[Task to complete]
Examine the records and identify each line that includes the string "rand". Copy those lines.

[Exercise material]
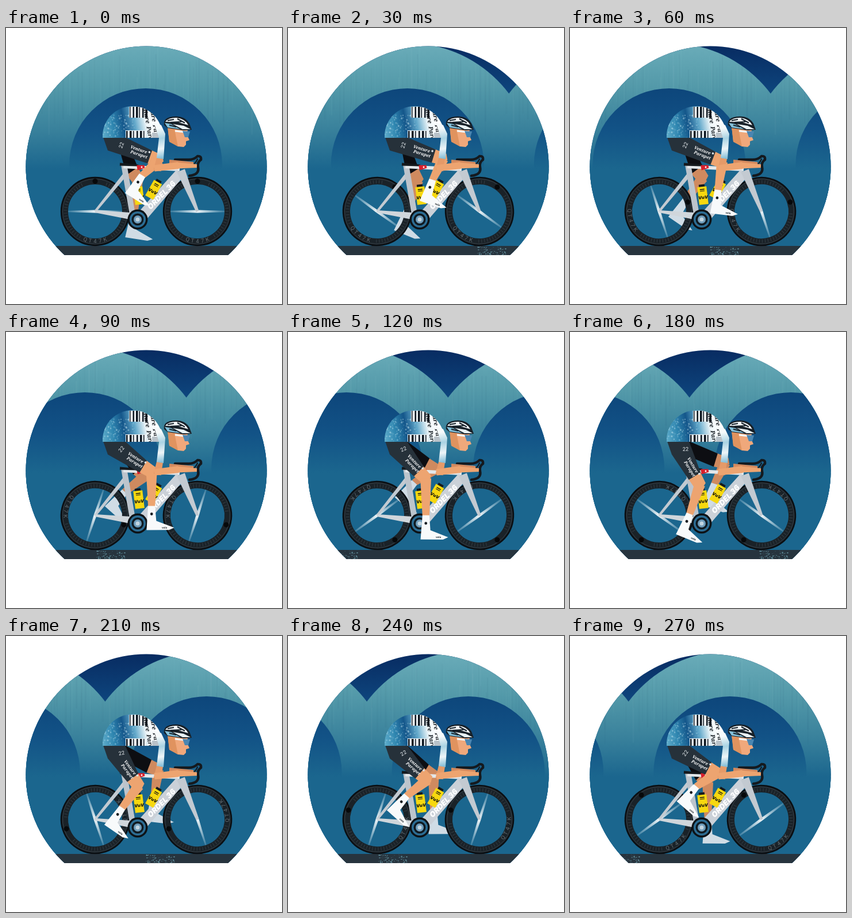
Write an HTML page with a canvas that moves like this. It is 480 px wide and 480 px high and loops after 300 ms.

```html
<!DOCTYPE html>
<html lang="en">
<head>
<meta charset="utf-8">
<title>Cyclist</title>
<style>
  html, body { margin: 0; height: 100%; overflow: hidden; background: #fff; }
  canvas { display: block; }
</style>
</head>
<body>
<canvas id="stage" width="480" height="480"></canvas>
<script>
const ctx = document.getElementById('stage').getContext('2d');
const TAU = Math.PI * 2, STEP = 30, STEPS = 10;
const HUBS = [[155, 319], [333, 319]], CRANK = [229, 333], HIP = [188, 203];
const BASE = '#1b668e';
const slab = size => `italic 900 ${size}px "Noto Serif", serif`;
const sans = size => `italic 900 ${size}px Inter, sans-serif`;

function poly(color, ...points) {
  ctx.beginPath();
  points.forEach(([x, y]) => ctx.lineTo(x, y));
  ctx.fillStyle = color;
  ctx.fill();
}

// Straight limb or pipe that tapers from width w0 to w1
function tube(color, [x0, y0], [x1, y1], w0, w1 = w0) {
  const length = Math.hypot(x1 - x0, y1 - y0);
  const nx = (y0 - y1) / length / 2, ny = (x1 - x0) / length / 2;
  poly(color, [x0 + nx * w0, y0 + ny * w0], [x1 + nx * w1, y1 + ny * w1],
    [x1 - nx * w1, y1 - ny * w1], [x0 - nx * w0, y0 - ny * w0]);
}

function disc([x, y], r, color) {
  ctx.beginPath();
  ctx.arc(x, y, r, 0, TAU);
  ctx.fillStyle = color;
  ctx.fill();
}

function ring(r, width, color, from = 0, to = TAU) {
  ctx.beginPath();
  ctx.arc(0, 0, r, from, to);
  ctx.lineWidth = width;
  ctx.strokeStyle = color;
  ctx.stroke();
}

function box(color, x, y, w, h) {
  ctx.fillStyle = color;
  ctx.fillRect(x, y, w, h);
}

function curve(color, width, path) {
  ctx.strokeStyle = color;
  ctx.lineWidth = width;
  ctx.stroke(new Path2D(path));
}

function shape(color, path) {
  ctx.fillStyle = color;
  ctx.fill(new Path2D(path));
}

function at([x, y], angle, draw) {
  ctx.save();
  ctx.translate(x, y);
  ctx.rotate(angle);
  draw();
  ctx.restore();
}

// Draw inside the part of a circle above the line y = bottom
function inDisc(x, y, r, bottom, draw) {
  ctx.save();
  ctx.beginPath();
  ctx.rect(0, 0, 480, bottom);
  ctx.clip();
  ctx.beginPath();
  ctx.arc(x, y, r, 0, TAU);
  ctx.clip();
  draw();
  ctx.restore();
}

function label(text, x, y, font, color) {
  ctx.font = font;
  ctx.fillStyle = color;
  ctx.textAlign = 'center';
  ctx.textBaseline = 'middle';
  ctx.fillText(text, x, y);
}

function gradient(x0, y0, x1, y1, ...colors) {
  const g = ctx.createLinearGradient(x0, y0, x1, y1);
  colors.forEach((color, i) => g.addColorStop(i / (colors.length - 1), color));
  return g;
}

function seeded(seed) {
  return () => (seed = (seed * 16807) % 2147483647) / 2147483647;
}

function background(k) {
  const centers = [-1, 0, 1, 2].map(i => 243 + 353 * (i - k / STEPS));
  const hill = gradient(0, 32, 0, 245, '#69abb8', '#5399a9', '#3a829c', BASE);
  const dome = gradient(0, 105, 0, 245, '#0d467b', '#125286', BASE);
  box(gradient(0, 32, 0, 115, '#082c62', '#0e467e'), 0, 0, 480, 480);
  centers.forEach(x => disc([x, 247], 221, hill));
  centers.forEach(x => inDisc(x, 247, 221, 480, () => {
    const rand = seeded(71);
    for (let i = 0; i < 80; i++) {
      const color = i % 2 ? '190,230,230' : '0,50,80';
      box(`rgba(${color},${rand() * .04})`, x - 176 + rand() * 352, 30 + rand() * 70, 1 + rand() * 2, 90);
    }
  }));
  centers.forEach(x => disc([x, 238], 133, dome));
  box(BASE, 0, 245, 480, 140);
}

function ground(k) {
  const rand = seeded(19), left = 415 - 86 * (k % 5);
  box('#27343e', 0, 379, 480, 16);
  for (let i = 0; i < 80; i++) {
    const size = .5 + rand() * 1.2;
    box(`rgba(115,170,185,${.3 + rand() * .5})`, left + rand() * 49, 380 + rand() * 14, size * 1.4, size);
  }
}

function wheel(hub, angle) {
  at(hub, angle, () => {
    ring(53, 12, '#1a2228');
    ring(59, 2.4, '#0a0e12');
    ring(56.5, .7, '#414b52');
    ctx.setLineDash([1, 4]);
    ring(51.5, 6, 'rgba(150,165,175,.2)', 2.1, 4.3);
    ring(51.5, 6, 'rgba(150,165,175,.2)', 5.1, 7.3);
    ctx.setLineDash([]);
    disc([0, -52.5], 4.5, '#07090b');
    [...'QT47K'].forEach((letter, i) => at([0, 0], (2 - i) * .17, () =>
      label(letter, 0, 52, '9.5px Roboto, sans-serif', '#626d74')));
    const fade = gradient(-47, 0, 47, 0, 'rgba(200,225,235,.2)', '#eef4f7', 'rgba(200,225,235,.2)');
    [-47, 47].forEach(x => tube(fade, [0, 0], [x, 0], 5, 2.5));
  });
}

function leg(k, near) {
  const swing = (mean, reach, peak) => mean + reach * Math.cos((k - peak) * TAU / STEPS);
  const knee = [swing(247.7, 22, .9), swing(246.4, 19, 5.8)];
  const ankle = [swing(229.5, 28, 2.1), swing(291, 34, 4.9)];
  const foot = swing(.36, .38, 8.4);
  const thigh = Math.atan2(knee[1] - HIP[1], knee[0] - HIP[0]);
  const c = Math.cos(thigh), s = Math.sin(thigh);
  // along: toward the knee, back: toward the hamstring
  const onThigh = (along, back) =>
    [knee[0] + along * c - back * s, knee[1] + along * s + back * c];
  const skin = near ? '#eda470' : '#cf8a5f';

  poly(skin, onThigh(-19, 12), onThigh(-19, -12), onThigh(3, -10), onThigh(8, 0), onThigh(-2, 11));
  tube(skin, knee, ankle, 19, 12);
  poly(near ? '#26313a' : '#0d0e12', [near ? 169 : 190, 190], [near ? 177 : 198, 213],
    onThigh(-17, 12), onThigh(-17, -12), [207, 190]);

  at(ankle, foot, () => {
    poly(near ? '#f8fafb' : '#d0dce5', [-6, -1], [6, -1], [8, 25], [39, 37], [30, 41], [-9, 41]);
    if (!near) return;
    disc([0, 13], 2.4, '#171d22');
    label('vela', 22, 37, 'bold 4.5px Inter, sans-serif', '#222a30');
  });
  if (!near) return;
  at([(HIP[0] + knee[0]) / 2 + 2, (HIP[1] + knee[1]) / 2], thigh, () => {
    label('Venture', 0, -5, slab(7.5), '#fff');
    label('Parapet', 3, 3, slab(7.5), '#fff');
    disc([19, -7], 1.8, '#d9e0e4');
  });
  at([201, 204], (thigh - 1.05) * 1.7, () => label('22', 0, 0, '9px Inter, sans-serif', '#e8edf0'));
}

function bottle(center, angle) {
  at(center, angle, () => {
    box('#15191c', -5, -19, 10, 6);
    box('#f7d80f', -8, -15, 16, 31);
    box('#1a1a14', -4, -11, 8, 1.5);
    box('#1a1a14', -4, -8, 8, 1);
    label('VuV', 0, 4, sans(7.5), '#17170f');
  });
}

function bike() {
  const [rear, front] = HUBS;
  tube('#c3cad1', [206, 256], rear, 7, 4);
  tube('#d0d6db', rear, [224, 328], 4, 13);
  tube('#bcc4cc', [205, 237], [221, 330], 10);
  tube('#e3e7ea', [204, 241], [302, 246], 6);
  tube('#15191d', [198, 237], [230, 239], 5, 3);
  tube('#d8202c', [228, 243], [241, 241], 9, 5);
  disc([236, 242], 1.4, '#fff');
  tube('#cbd1d8', [303, 252], [236, 328], 17, 19);
  tube('#c3cad1', [304, 248], front, 15, 5);
  at([271, 291], -.8, () => label('ORDEL 36', 0, 0, sans(13), '#fff'));
  bottle([231, 291], -.12);
  bottle([257, 281], .52);
  ['#0d1216', '#2c6d94', '#101a21', '#6f9dbb', '#c3d5e0'].forEach((color, i) =>
    disc(CRANK, 17.5 - i * 3.5, color));
}

function jersey() {
  inDisc(220, 188, 52, 191, () => {
    const rand = seeded(5);
    box(gradient(168, 178, 262, 160, '#5aa9c8', '#2f86b0', '#14568a', '#62a8ca', '#eef6f9', '#fff'),
      160, 130, 120, 61);
    for (let i = 0; i < 120; i++) {
      disc([168 + rand() * 55, 150 + rand() * 40], .4 + rand() * 1.3, `rgba(210,238,246,${rand() * .5})`);
    }
    box('#eef3f5', 214, 137, 30, 19);
    box('#e9eff2', 208, 178, 36, 13);
    for (let i = 0; i < 6; i++) {
      box('#0d1620', 215 + i * 5.5, 137, 1.5 + i % 3, 19);
      box('#0d1620', 209 + i * 6, 179, 1.5 + (i + 1) % 3, 12);
    }
    for (let i = 0; i < 2; i++) {
      at([256 - i * 11, 155 + i * 3], 1.4, () => {
        label('Venture', -12, 0, slab(10), '#10161c');
        label('Parapet', 34, 0, slab(10), '#10161c');
      });
    }
    box('#b9c2c9', 254, 182, 20, 9);
  });
}

function arm() {
  tube('#d48a5e', [284, 235], [326, 236], 12, 6);
  tube('#e59a68', [268, 224], [263, 248], 11, 13);
  tube('#eda470', [258, 244], [300, 239], 11, 12);
  tube('#eda470', [296, 239], [332, 240], 11, 6);
  poly(gradient(262, 175, 270, 228, '#f6fafb', '#a9d3e3', '#eef5f8', '#7dbbd6'),
    [257, 164], [270, 169], [277, 184], [274, 228], [262, 226], [266, 191]);
}

function handlebar() {
  ctx.lineCap = 'round';
  curve('#14191e', 4.5, 'M294 229H318Q327 229 333 223Q340 222 339 229Q332 234 334 242Q337 255 319 257');
  curve('#14191e', 2, 'M333 228Q330 235 324 239');
  ctx.lineCap = 'butt';
}

function head() {
  shape('#f0a87b', 'M281 170L316 176L315 186L319 195L313 197V203L309 207L299 206L284 197Z');
  poly('#e0935f', [281, 172], [293, 176], [299, 206], [284, 198]);
  tube('#f4f7f8', [294, 179], [319, 182], 3);
  shape('#4a86b2', 'M307 179L320 180L317 190H311Z');
  shape('#172028', 'M275 169Q273 158 285 155Q309 150 319 166L323 177L309 178L281 174Z');
  shape('#f3f7f9', 'M277 163Q282 156 296 156Q312 158 317 169L300 164Z');
  poly('#83c0da', [276, 165], [287, 167], [303, 176], [281, 173]);
  poly('#e9f2f5', [290, 167], [309, 170], [321, 176], [307, 176]);
  curve('#18232c', 2, 'M281 161L292 159M286 164L305 163M298 158L311 165M284 169L296 172');
}

function render(now) {
  const k = Math.floor(now / STEP) % STEPS;
  const spin = k * TAU / STEPS;
  ctx.clearRect(0, 0, 480, 480);
  inDisc(244, 241, 209.5, 395, () => {
    background(k);
    ground(k);
    leg(k + STEPS / 2, false);
    HUBS.forEach(hub => wheel(hub, spin));
    bike();
    leg(k, true);
    head();
    jersey();
    handlebar();
    arm();
  });
  requestAnimationFrame(render);
}

requestAnimationFrame(render);
</script>
</body>
</html>
```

[Written response]
    const rand = seeded(71);
      box(`rgba(${color},${rand() * .04})`, x - 176 + rand() * 352, 30 + rand() * 70, 1 + rand() * 2, 90);
  const rand = seeded(19), left = 415 - 86 * (k % 5);
    const size = .5 + rand() * 1.2;
    box(`rgba(115,170,185,${.3 + rand() * .5})`, left + rand() * 49, 380 + rand() * 14, size * 1.4, size);
    const rand = seeded(5);
      disc([168 + rand() * 55, 150 + rand() * 40], .4 + rand() * 1.3, `rgba(210,238,246,${rand() * .5})`);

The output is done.